    Oh-the creative juices are flowing right now. I love this house. So much potential. My husband would love that bar and I love the fireplace in the kitchen and the cute little bathroom in the last picture. The outside could be so beautiful with landscaping and some sprucing up. I wouldbe perfectly happy here.

  2. BethanyBethany says: 3481 comments
    OHD Supporter

    1983 White elephant
    Escondido, CA

    This is one of the oddest houses I’ve seen on OHD. If you have those beautiful floors seen in other pictures, why put down that 80’s tile? What is that seeming fridge-in-a-dining-room-that-seems-to-be-a-kitchen-that-has-a firplace-turned-into-a-cupboard? Also the random soaker tub? From the outside this is a heart-stealer. I am confused by the interior.

  3. Pacific Northwest Girl says: 28 comments

    Living in the Northwest, I am fascinated by brick exteriors because we don’t have many of those. This is a very comfortable home with tons of potential for returning to its original glory. Not sure why tile is in the foyer? That upstairs bar is certainly creative.
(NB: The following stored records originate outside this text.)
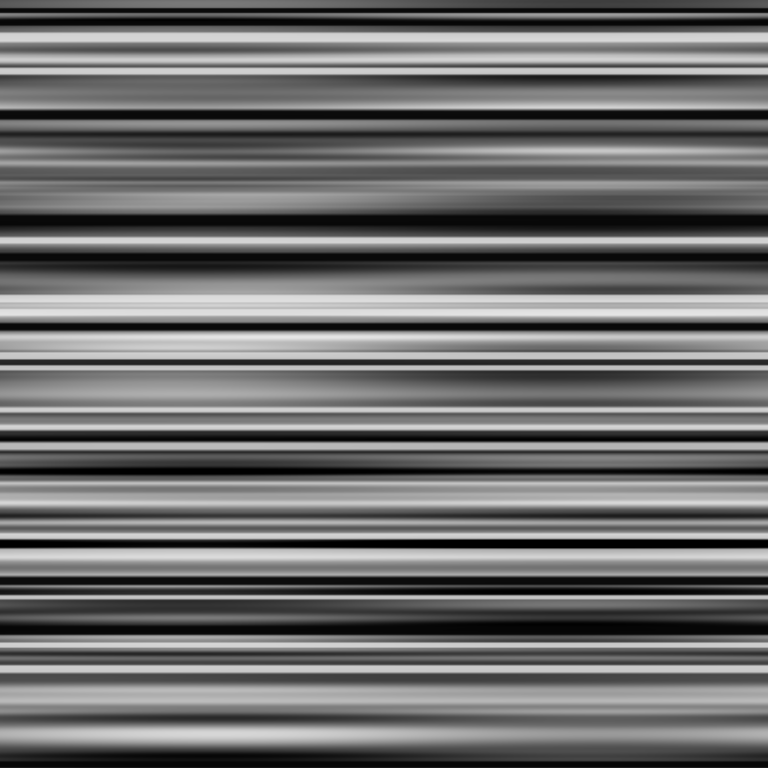
Give the GLSL for this texture, as a WebGL 1 fragment shader.

```glsl
precision highp float;
// Irregular horizontal grey streaks, like brushed metal, with slow tonal drift along each streak.

uniform vec2 u_resolution;

float hash(float n, float seed) {
    return fract(sin(n * 127.1 + seed * 311.7) * 43758.5453);
}

// Tone of one streak: a random grey that swells and fades across the canvas.
float streakTone(float row, float seed, float x, float drift) {
    float swell = sin(6.2832 * x + 0.9 * (hash(row, seed + 5.0) - 0.5));
    return hash(row, seed) - 0.5 + drift * (hash(row, seed + 9.0) - 0.5) * swell;
}

// Stacked streaks; softness is the share of each row spent blending into the next.
float streaks(vec2 p, float rows, float seed, float drift, float softness) {
    float y = p.y * rows;
    float row = floor(y);
    float blend = smoothstep(0.5 - 0.5 * softness, 0.5 + 0.5 * softness, y - row);
    return mix(streakTone(row, seed, p.x, drift),
               streakTone(row + 1.0, seed, p.x, drift), blend);
}

// Sparse crisp lines of varied width: -1 for dark, +1 for bright, 0 between.
float accentLines(float y, float rows, float seed) {
    float row = floor(y * rows);
    float pick = hash(row, seed);
    float width = mix(0.14, 0.3, hash(row, seed + 3.0));
    float offset = 0.16 * (hash(row, seed + 6.0) - 0.5);
    float distanceToLine = abs(fract(y * rows) - 0.5 - offset);
    float line = 1.0 - smoothstep(width - 0.09, width + 0.11, distanceToLine);
    return line * (step(0.78, pick) - step(pick, 0.17));
}

void main() {
    vec2 p = gl_FragCoord.xy / u_resolution;

    // Uneven spacing, so that streak widths vary.
    vec2 q = p;
    q.y += 0.007 * sin(31.0 * p.y + 1.3) + 0.003 * sin(83.0 * p.y);

    // Broad, medium and fine streaks, busier in some zones than in others.
    float busy = 1.0 + 0.7 * streaks(vec2(0.0, p.y), 8.0, 41.0, 0.0, 1.0);
    float tone = 0.4 + 0.1 * (p.y - 0.5);
    tone += 0.36 * streaks(q, 46.0, 2.0, 0.75, 0.7);
    tone += 0.58 * busy * streaks(q, 64.0, 13.0, 0.25, 0.8);
    tone += 0.3 * busy * streaks(q, 130.0, 27.0, 0.1, 1.0);

    // Near-black grooves and pale highlights.
    float accent = accentLines(q.y, 46.0, 57.0);
    tone = mix(tone, 0.0, 0.95 * max(-accent, 0.0));
    tone = mix(tone, 0.9, 0.8 * max(accent, 0.0));

    // Soft toe: deep greys stay open, only the grooves reach black.
    tone = 0.5 * (tone + sqrt(tone * tone + 0.014));
    gl_FragColor = vec4(vec3(clamp(1.06 * tone - 0.04, 0.0, 0.96)), 1.0);
}
```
  4. Wanda in NC says: 59 comments

    Can somebody tell me about those baseboard heaters? Are they electric? It would be too expensive to try to heat a big house with electricity here, so they usually have natural gas forced-air heat. Houses here seem to have been built with not a lot of consideration about winter. Summer is the miserable time here, so we have big porches and shade trees. So in these northern houses, is the idea to be able to heat only the rooms you are using, or are they not electric at all?

    • karen says: 138 comments
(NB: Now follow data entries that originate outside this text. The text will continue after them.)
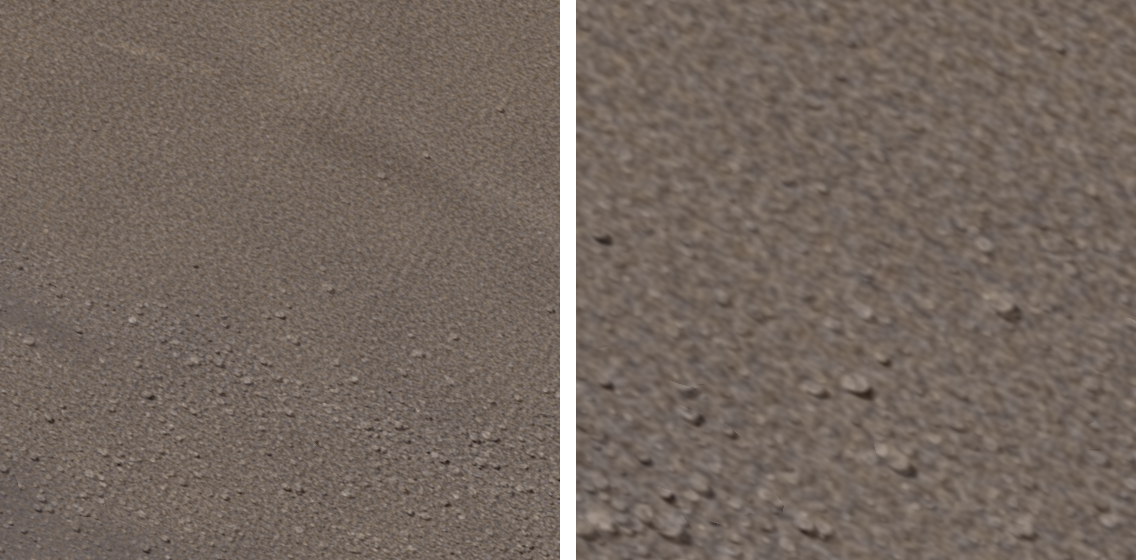
Left: the whole. Right: its middle third, enlarged.
Reproduce this texture procedurally as a WebGL 1 fragment shader.

```glsl
precision highp float;
// Oblique view of gravelly brown ground: fine grit, scattered stones and faint diagonal tracks.
uniform vec2 u_resolution;

vec2 hash2(vec2 cell) {
  vec2 h = vec2(dot(cell, vec2(127.1, 311.7)), dot(cell, vec2(269.5, 183.3)));
  return fract(sin(h) * 43758.545);
}

float gradientDot(vec2 cell, vec2 offset) {
  float angle = 6.28318 * hash2(cell).x;
  return dot(vec2(cos(angle), sin(angle)), offset);
}

float gradientNoise(vec2 p) {
  vec2 i = floor(p), f = fract(p);
  vec2 u = f * f * f * (f * (f * 6.0 - 15.0) + 10.0);
  vec2 e = vec2(1.0, 0.0);
  return mix(mix(gradientDot(i, f), gradientDot(i + e.xy, f - e.xy), u.x),
             mix(gradientDot(i + e.yx, f - e.yx), gradientDot(i + e.xx, f - e.xx), u.x), u.y);
}

float fbm(vec2 p) {
  float sum = 0.0, amplitude = 1.0;
  for (int k = 0; k < 4; k++) {
    sum += amplitude * gradientNoise(p);
    p = p * 2.03 + 17.3;
    amplitude *= 0.5;
  }
  return sum;
}

// Soft band of given width around a height
float band(float d, float width) {
  return exp(-d * d / (width * width));
}

// One stone per cell at most: x is lit cover, y is shadow cover
vec2 stones(vec2 p, float density, float blur) {
  vec2 cell = floor(p), cover = vec2(0.0);
  for (int j = -1; j <= 1; j++) {
    for (int i = -1; i <= 1; i++) {
      vec2 id = cell + vec2(float(i), float(j));
      vec2 place = hash2(id), kind = hash2(id + 71.7);
      float present = step(kind.x, density);
      vec2 d = p - id - 0.15 - 0.7 * place;
      d.y += 0.35 * (place.x - 0.5) * d.x;
      float radius = 0.16 + 0.32 * kind.y * kind.y;
      float lit = 1.0 - smoothstep(radius - blur, radius + blur, length(d));
      vec2 s = d - radius * vec2(0.75, -0.55);
      float shade = 1.0 - smoothstep(radius - blur, radius + blur, length(s * vec2(0.9, 1.15)));
      float brightness = 0.3 + 0.7 * hash2(id + 13.1).x;
      cover = max(cover, present * vec2(lit * brightness, shade * (1.0 - lit) * (1.3 - brightness)));
    }
  }
  return cover;
}

void main() {
  vec2 uv = gl_FragCoord.xy / u_resolution.y;
  float pixel = 1.0 / u_resolution.y;

  // Axes along and across the downhill grain
  vec2 slope = vec2(dot(uv, vec2(0.88, -0.47)), dot(uv, vec2(0.47, 0.88)));
  float drift = fbm(uv * 5.0);
  float patches = fbm(slope * vec2(9.0, 16.0) + 4.0);

  // Tracks and smooth bare ground
  float ridge = band(uv.y - 0.53 + 0.42 * uv.x + 0.03 * drift, 0.06);
  float crest = uv.y - 0.95 + 0.12 * uv.x + 0.27 * uv.x * uv.x + 0.012 * drift;
  float paleStreak = band(crest, 0.012) * band(uv.x - 0.33, 0.19) * smoothstep(-0.3, 0.4, patches);
  float darkStreak = band(crest + 0.015, 0.05) * band(uv.x - 0.68, 0.17);
  float paleTrack = band(uv.y - 1.19 + 0.6 * uv.x, 0.04) * smoothstep(0.3, 0.55, uv.x);
  float bare = smoothstep(0.27, 0.1, uv.y + 0.45 * uv.x + 0.06 * drift);
  bare = max(bare, band(uv.y - 0.46 + 0.5 * uv.x, 0.035) * smoothstep(0.25, 0.05, uv.x));
  float near = smoothstep(0.65, 0.1, uv.y + 0.1 * drift);

  // Fine grit, stretched along the slope
  float grit = gradientNoise(slope * vec2(95.0, 150.0));
  float fine = gradientNoise(slope * vec2(170.0, 270.0) + 31.0);
  float tone = (0.105 * grit + 0.085 * fine) * (1.0 - 0.5 * bare) * (1.0 + 0.2 * near);
  tone += 0.014 * drift + 0.012 * patches;
  tone += 0.05 * paleStreak + 0.022 * paleTrack - 0.03 * darkStreak - 0.022 * bare;
  tone += 0.02 * bare * fbm(vec2(slope.x * 5.0, (uv.y + 0.2 * uv.x) * 70.0));

  // Small specks everywhere, larger stones near the front and along the ridge
  float crowd = clamp(0.16 + 0.35 * near + 0.35 * ridge + 0.25 * patches, 0.06, 0.85) * (1.0 - 0.55 * bare);
  vec2 speck = stones(slope * vec2(85.0, 125.0), 0.2 + 0.6 * crowd, 0.14 + 60.0 * pixel);
  vec2 stone = stones(slope * vec2(48.0, 72.0) + 9.0, 0.42 * crowd * (near + ridge), 0.1 + 35.0 * pixel);
  float strength = 0.55 + 0.45 * max(near, ridge);
  tone += strength * (0.11 * speck.x - 0.13 * speck.y);
  tone += 0.13 * stone.x - 0.22 * stone.y;

  // Warm earth above, greyer dust below, and a varied tint per grain
  float warmth = 0.008 * smoothstep(0.35, 0.95, uv.y) - 0.012 * bare - 0.006 * ridge;
  warmth += 0.012 * paleStreak + 0.028 * gradientNoise(slope * vec2(70.0, 110.0) + 53.0) + 0.006 * drift;
  vec3 earth = vec3(0.447, 0.399, 0.366);
  vec3 color = earth + tone * vec3(1.0, 0.99, 0.96) + warmth * vec3(0.6, 0.0, -1.0);
  gl_FragColor = vec4(clamp(color, 0.0, 1.0), 1.0);
}
```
      Those baseboard heaters are typically electric. Lots of people do shut off the radiators in rooms they aren’t using in the winter to save money.

      • RossRoss says: 2434 comments
        OHD Supporter

        1894 QueenAnneFreeClassic
        Emporia, KS

        I had a house once with such baseboard heaters.

        There were not electric, but rather an updated version of radiators. They are not attractive but do provide excellent heat.

  5. RossRoss says: 2434 comments
    OHD Supporter

    1894 QueenAnneFreeClassic
    Emporia, KS

    This house would be a knock-out if properly restored.

    There was once a porch which wrapped around the house. You can see the obvious roofline on the brick. Was this now lost expansive porch an original feature?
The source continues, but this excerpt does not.